Eating disorders are an equal opportunity offender: rates are increasing among all ages, ethnicities, and genders. The most recent numbers suggest more than one million Australians struggle with an eating disorder, according to the Australian Government Department of Health. The group of disorders includes conditions such as anorexia nervosa, bulimia nervosa, binge eating disorder and compulsive exercise. The issue is that there are many misconceptions about eating disorders, says associate professor in psychiatry and behavioural sciences, Dr Nancy Zucker.
The biggest myth “is that eating disorders are all about people’s concern with appearance,” says Zucker. “But I really think that’s the thing that leads people astray. These are really disorders of the self.” Often the conditions are about trying to take a measure of control in a world that feels out of their control.
Eating disorders can be potentially life-threatening or have long-lasting effects on an individual’s health. For example, anorexia can lead to health conditions such as anaemia, malnutrition, or low blood pressure, while binge eating can damage self-esteem while raising the risk of weight gain and heart disease. It’s important to remember that not all eating disorders lead to extreme weight loss – or gain. Learn more about spotting eating disorder symptoms that have nothing to do with weight.
Rigidity with food types

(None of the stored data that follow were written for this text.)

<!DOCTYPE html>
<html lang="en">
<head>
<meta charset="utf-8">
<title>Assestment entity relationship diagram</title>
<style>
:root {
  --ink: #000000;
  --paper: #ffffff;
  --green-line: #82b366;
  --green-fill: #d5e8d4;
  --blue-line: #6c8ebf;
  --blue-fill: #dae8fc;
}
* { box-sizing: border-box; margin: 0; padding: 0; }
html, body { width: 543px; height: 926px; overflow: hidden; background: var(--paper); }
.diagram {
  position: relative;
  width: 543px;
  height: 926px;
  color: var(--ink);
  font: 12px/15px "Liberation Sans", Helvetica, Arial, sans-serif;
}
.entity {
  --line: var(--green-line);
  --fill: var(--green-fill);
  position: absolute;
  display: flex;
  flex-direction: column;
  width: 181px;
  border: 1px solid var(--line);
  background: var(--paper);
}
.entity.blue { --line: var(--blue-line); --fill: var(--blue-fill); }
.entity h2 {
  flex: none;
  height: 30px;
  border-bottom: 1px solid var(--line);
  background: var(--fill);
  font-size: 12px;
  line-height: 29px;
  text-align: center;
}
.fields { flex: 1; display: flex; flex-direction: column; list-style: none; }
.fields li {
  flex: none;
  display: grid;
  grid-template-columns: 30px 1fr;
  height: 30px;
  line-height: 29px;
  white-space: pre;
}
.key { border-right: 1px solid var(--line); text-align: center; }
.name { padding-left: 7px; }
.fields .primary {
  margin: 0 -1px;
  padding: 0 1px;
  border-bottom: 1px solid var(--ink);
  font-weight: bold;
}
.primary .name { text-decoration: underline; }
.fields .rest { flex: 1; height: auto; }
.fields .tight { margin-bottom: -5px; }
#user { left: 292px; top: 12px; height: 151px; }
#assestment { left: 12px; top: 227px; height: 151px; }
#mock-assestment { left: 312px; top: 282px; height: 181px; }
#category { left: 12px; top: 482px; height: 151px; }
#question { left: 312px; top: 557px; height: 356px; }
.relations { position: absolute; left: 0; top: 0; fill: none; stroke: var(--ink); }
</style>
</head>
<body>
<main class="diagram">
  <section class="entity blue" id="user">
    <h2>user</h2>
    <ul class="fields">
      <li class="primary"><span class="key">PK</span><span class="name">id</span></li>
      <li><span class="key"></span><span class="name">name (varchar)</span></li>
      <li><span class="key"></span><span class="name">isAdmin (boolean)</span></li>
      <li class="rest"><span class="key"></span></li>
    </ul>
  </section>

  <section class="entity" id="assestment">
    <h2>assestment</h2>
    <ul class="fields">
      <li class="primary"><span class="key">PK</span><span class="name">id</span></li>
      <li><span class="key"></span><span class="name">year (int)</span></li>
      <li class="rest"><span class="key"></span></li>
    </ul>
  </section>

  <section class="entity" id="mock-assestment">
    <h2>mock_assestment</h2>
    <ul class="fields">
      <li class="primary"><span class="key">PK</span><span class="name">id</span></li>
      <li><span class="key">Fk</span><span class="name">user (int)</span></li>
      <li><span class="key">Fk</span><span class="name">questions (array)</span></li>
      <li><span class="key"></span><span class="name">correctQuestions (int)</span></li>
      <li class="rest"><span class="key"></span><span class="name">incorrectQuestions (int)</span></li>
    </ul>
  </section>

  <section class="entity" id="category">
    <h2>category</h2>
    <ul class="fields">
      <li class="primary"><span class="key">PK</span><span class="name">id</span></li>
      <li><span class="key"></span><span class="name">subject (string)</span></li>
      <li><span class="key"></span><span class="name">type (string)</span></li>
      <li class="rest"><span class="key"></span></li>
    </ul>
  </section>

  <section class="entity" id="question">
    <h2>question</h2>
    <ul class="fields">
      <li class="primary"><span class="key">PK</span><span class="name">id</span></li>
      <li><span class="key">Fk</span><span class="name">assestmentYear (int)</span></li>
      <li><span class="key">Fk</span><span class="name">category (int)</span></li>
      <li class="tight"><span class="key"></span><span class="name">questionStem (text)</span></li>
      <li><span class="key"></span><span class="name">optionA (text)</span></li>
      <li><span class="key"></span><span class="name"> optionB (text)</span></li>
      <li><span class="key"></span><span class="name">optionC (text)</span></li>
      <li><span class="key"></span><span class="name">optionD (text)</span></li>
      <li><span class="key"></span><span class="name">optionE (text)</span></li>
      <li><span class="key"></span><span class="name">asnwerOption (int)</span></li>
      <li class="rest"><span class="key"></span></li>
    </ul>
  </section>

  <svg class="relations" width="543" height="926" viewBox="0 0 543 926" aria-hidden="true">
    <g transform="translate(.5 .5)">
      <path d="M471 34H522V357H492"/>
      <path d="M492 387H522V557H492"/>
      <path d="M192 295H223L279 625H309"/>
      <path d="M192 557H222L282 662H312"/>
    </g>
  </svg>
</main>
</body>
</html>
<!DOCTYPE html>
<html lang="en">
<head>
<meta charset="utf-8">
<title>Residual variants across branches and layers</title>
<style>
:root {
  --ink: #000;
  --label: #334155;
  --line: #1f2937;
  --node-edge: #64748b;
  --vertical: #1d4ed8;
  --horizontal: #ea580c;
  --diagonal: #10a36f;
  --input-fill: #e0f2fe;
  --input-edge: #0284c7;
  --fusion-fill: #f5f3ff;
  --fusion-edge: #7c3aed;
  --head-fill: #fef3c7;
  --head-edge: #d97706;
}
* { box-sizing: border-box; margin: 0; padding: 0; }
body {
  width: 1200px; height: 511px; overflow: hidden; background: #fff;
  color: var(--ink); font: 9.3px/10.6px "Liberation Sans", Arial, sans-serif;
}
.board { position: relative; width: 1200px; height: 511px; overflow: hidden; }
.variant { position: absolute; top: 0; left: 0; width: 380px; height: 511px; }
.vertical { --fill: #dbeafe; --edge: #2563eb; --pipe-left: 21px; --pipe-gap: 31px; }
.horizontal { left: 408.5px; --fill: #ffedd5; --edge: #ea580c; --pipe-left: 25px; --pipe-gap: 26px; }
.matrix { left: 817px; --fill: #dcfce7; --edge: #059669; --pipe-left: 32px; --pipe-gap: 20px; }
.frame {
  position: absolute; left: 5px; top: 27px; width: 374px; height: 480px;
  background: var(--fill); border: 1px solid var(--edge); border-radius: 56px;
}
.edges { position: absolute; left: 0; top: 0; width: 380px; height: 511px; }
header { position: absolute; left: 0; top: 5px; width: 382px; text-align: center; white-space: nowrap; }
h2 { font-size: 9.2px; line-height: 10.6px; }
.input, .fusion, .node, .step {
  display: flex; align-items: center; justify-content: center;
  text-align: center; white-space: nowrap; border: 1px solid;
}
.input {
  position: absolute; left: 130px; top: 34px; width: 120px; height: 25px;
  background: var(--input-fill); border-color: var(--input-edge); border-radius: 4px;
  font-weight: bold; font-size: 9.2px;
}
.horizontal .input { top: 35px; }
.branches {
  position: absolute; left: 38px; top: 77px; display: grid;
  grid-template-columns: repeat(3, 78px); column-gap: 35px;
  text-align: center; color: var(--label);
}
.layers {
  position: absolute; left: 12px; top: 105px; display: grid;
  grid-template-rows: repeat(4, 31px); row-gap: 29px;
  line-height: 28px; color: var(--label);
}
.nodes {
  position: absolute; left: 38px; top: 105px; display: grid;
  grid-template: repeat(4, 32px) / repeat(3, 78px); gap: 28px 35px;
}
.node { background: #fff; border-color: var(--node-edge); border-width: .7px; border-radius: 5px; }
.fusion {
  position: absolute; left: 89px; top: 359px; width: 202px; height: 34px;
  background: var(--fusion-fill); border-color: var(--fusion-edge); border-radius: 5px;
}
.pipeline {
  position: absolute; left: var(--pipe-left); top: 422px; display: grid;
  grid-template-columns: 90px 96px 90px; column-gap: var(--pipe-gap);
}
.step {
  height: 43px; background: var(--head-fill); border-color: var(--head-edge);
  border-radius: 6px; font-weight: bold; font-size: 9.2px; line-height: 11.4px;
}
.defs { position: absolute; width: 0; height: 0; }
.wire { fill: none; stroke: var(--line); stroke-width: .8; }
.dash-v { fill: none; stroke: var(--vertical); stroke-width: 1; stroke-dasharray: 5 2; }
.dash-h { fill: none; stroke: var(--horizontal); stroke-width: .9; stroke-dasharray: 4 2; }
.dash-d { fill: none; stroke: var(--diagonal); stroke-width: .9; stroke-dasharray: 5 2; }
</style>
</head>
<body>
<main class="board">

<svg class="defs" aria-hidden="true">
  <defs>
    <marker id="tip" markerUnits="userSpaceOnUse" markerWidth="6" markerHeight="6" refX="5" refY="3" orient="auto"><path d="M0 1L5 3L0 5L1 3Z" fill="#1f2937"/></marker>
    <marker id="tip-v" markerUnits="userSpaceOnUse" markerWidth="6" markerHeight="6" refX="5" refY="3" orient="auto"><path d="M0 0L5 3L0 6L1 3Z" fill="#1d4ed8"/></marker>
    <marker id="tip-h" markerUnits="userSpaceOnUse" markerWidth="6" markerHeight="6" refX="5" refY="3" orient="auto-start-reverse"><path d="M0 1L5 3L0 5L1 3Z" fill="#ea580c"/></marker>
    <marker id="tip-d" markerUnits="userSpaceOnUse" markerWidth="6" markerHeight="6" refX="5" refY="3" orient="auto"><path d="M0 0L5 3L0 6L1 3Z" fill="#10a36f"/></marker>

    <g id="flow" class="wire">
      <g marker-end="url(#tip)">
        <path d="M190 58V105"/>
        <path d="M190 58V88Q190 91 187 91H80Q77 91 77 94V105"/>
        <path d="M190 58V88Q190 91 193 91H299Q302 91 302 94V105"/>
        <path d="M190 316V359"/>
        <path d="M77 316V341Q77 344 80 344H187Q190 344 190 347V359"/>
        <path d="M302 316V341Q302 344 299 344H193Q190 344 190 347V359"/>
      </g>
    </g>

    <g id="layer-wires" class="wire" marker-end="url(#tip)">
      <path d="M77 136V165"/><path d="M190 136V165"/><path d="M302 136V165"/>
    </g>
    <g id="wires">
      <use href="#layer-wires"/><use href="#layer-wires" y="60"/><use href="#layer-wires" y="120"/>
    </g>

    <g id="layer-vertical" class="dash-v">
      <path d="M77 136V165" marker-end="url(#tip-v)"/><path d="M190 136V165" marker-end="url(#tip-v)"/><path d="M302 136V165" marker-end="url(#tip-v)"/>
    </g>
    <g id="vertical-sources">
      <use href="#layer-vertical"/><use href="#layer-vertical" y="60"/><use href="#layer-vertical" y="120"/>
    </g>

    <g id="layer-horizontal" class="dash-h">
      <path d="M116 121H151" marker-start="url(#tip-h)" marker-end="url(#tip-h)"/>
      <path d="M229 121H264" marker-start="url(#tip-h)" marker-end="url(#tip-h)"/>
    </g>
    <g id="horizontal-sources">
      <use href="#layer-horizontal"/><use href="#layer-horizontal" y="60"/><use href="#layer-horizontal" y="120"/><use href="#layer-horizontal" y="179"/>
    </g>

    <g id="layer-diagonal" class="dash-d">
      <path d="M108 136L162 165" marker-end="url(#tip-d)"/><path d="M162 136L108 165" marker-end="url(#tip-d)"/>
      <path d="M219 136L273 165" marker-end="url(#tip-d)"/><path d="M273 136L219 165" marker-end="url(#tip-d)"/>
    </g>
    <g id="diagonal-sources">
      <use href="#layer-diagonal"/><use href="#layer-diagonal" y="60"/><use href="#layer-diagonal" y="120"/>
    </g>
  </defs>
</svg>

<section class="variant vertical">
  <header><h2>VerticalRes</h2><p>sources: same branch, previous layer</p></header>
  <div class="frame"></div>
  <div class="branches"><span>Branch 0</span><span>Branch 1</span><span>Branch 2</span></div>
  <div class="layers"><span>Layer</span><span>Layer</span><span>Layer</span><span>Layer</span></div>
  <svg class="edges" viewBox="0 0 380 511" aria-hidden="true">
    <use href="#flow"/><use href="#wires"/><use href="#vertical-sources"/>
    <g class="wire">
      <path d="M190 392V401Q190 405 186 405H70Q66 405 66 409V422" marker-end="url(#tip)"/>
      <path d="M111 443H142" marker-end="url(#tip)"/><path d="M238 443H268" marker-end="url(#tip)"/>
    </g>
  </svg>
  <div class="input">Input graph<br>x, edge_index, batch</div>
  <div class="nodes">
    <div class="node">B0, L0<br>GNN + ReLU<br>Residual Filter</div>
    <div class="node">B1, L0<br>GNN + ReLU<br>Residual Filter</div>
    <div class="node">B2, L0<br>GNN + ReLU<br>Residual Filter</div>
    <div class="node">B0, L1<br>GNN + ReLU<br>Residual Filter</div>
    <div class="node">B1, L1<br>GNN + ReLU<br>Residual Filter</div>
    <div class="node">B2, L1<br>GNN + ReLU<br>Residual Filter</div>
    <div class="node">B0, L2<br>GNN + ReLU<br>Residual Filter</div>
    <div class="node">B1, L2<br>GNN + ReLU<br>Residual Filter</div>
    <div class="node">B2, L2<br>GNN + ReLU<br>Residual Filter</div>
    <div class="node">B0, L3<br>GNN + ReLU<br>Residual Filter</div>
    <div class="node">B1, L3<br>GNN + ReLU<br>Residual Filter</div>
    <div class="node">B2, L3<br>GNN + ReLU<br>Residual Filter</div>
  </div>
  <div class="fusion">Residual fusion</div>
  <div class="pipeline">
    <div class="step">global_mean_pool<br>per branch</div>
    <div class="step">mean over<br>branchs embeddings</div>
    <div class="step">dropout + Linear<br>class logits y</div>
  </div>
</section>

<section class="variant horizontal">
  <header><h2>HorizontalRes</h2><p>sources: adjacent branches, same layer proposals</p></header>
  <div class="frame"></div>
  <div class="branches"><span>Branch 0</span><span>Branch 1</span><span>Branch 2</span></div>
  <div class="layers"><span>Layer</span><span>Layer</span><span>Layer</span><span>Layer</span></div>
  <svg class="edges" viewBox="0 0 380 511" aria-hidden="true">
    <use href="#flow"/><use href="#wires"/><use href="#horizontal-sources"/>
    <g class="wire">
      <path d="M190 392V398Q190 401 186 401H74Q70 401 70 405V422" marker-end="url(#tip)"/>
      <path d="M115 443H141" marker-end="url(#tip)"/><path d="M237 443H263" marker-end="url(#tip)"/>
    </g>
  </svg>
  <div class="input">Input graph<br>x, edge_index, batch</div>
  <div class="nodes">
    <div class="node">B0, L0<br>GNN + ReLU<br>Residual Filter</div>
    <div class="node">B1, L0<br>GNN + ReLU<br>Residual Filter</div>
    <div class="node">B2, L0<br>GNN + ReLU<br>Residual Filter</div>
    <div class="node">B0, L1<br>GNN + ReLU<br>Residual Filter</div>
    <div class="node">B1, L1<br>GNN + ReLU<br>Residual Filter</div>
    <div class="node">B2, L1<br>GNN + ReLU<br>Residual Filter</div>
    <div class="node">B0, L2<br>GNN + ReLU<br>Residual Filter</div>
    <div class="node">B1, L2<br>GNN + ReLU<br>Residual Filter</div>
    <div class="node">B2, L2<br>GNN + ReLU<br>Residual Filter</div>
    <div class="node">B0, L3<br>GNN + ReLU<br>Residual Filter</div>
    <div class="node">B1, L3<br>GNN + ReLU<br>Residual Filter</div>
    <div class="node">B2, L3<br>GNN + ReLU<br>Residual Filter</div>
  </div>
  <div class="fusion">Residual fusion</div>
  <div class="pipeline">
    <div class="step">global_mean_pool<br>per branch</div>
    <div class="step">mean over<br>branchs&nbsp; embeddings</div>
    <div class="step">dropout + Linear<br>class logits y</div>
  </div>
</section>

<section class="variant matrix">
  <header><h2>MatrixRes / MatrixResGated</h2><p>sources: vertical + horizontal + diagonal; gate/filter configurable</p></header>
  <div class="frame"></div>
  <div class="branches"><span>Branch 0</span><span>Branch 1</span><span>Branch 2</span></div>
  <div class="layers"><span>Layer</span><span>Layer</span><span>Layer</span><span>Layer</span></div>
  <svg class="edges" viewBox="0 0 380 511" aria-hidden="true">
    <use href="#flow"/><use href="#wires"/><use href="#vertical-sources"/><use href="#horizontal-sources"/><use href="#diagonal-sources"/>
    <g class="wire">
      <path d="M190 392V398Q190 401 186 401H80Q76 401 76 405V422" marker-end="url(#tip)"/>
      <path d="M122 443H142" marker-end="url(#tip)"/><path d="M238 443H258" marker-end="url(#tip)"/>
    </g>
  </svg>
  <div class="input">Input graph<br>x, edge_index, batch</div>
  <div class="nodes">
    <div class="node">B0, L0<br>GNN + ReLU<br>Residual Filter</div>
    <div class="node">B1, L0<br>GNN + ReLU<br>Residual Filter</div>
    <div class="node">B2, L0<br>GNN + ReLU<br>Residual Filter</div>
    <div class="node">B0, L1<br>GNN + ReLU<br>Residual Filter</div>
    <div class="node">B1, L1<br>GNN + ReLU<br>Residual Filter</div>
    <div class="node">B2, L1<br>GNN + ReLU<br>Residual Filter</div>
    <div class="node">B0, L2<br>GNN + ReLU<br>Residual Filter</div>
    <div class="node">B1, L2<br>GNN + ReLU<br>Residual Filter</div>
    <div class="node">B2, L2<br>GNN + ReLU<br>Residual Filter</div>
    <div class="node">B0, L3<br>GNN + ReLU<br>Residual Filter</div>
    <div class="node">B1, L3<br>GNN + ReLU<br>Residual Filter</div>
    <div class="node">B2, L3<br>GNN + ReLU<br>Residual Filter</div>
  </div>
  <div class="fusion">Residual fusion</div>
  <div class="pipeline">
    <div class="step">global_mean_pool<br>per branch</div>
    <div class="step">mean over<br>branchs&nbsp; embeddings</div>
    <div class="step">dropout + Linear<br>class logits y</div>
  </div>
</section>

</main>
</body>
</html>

When a person is cutting out an increasing number of food groups (all sugar, all carbs, all dairy, all meat, all animal products), it may be a sign of an eating disorder, says Zucker. This is called orthorexia. She feels the food industry encourages rigid thinking by promoting one kind of food over another – “it cycles between carbs are bad, now fats are bad,” she says. Elimination diets can make things worse for people with eating disorders. “The diets can eliminate 85 per cent of the foods that you’re allowed to eat.”
Ignoring the body’s cues
When people make rigid rules about what they eat, they begin to override the body’s signals of hunger and fullness, says Zucker. In a 2016 study, published in Biological Psychiatry, researchers analysed brain function in a small sample of 23 women who had recovered from anorexia and a group of 17 healthy women who never had the condition. The researchers found that women with anorexia – even those in recovery – didn’t respond to hunger signals in the same way as their healthy counterparts. Their decreased response meant they were less motivated to eat.